* TASK ITEM
Among the records, find the lines that hold the string "tone" and return them.

* DATASET EXCERPTS

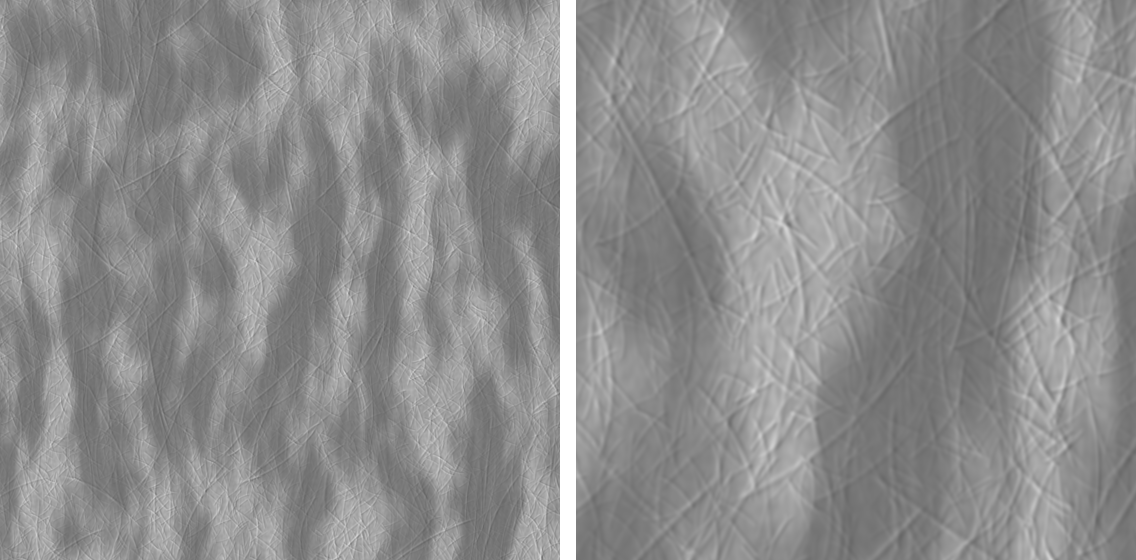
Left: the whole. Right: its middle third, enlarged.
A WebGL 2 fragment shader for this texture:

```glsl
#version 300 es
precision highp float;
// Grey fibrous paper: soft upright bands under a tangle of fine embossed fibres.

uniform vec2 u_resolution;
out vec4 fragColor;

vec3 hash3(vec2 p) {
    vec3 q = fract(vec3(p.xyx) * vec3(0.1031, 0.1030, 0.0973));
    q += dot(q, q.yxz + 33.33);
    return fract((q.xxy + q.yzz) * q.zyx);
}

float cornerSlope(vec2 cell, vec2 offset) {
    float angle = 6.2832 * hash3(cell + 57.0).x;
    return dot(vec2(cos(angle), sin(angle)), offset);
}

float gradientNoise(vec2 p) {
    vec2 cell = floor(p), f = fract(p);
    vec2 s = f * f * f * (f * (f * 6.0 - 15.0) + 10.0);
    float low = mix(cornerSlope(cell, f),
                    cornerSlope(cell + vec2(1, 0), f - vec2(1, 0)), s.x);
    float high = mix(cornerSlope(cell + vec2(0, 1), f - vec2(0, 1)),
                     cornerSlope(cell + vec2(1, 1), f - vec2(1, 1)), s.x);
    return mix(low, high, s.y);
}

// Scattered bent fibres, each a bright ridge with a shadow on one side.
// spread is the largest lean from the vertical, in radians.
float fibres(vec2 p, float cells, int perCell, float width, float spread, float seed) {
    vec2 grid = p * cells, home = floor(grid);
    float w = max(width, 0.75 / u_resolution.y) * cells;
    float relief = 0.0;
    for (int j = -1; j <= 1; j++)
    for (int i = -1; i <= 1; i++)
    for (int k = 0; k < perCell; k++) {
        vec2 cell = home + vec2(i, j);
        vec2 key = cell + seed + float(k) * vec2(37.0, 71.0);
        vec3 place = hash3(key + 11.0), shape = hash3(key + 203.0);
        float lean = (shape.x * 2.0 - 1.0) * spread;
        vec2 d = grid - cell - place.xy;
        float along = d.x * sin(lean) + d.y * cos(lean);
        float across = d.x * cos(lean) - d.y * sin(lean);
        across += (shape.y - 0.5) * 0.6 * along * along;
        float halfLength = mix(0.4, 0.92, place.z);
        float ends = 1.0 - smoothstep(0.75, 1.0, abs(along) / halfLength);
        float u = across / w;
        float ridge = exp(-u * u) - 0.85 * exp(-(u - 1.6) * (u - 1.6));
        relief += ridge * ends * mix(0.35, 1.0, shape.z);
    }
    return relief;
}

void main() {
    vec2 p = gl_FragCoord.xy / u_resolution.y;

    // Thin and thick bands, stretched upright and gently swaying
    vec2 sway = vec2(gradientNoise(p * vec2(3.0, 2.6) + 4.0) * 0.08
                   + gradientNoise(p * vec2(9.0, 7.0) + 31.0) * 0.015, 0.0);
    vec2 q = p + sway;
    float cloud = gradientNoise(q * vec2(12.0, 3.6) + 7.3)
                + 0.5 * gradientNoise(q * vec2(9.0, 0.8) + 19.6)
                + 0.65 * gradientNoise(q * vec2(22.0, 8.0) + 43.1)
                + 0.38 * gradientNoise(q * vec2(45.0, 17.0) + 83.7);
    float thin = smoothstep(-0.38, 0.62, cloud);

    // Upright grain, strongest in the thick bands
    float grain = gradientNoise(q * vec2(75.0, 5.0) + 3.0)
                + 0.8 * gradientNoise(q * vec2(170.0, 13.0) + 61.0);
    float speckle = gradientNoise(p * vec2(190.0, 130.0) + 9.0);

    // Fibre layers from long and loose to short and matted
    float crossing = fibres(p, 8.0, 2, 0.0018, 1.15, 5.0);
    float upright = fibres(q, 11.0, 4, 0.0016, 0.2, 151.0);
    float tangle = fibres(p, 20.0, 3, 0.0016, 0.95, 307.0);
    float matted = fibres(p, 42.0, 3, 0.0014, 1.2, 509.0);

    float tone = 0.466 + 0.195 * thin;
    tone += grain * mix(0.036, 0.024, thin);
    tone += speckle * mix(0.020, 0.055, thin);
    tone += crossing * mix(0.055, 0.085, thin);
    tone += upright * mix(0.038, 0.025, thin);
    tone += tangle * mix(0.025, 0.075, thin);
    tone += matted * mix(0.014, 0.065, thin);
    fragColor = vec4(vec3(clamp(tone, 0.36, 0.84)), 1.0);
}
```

* ANSWER SECTION
    float tone = 0.466 + 0.195 * thin;
    tone += grain * mix(0.036, 0.024, thin);
    tone += speckle * mix(0.020, 0.055, thin);
    tone += crossing * mix(0.055, 0.085, thin);
    tone += upright * mix(0.038, 0.025, thin);
    tone += tangle * mix(0.025, 0.075, thin);
    tone += matted * mix(0.014, 0.065, thin);
    fragColor = vec4(vec3(clamp(tone, 0.36, 0.84)), 1.0);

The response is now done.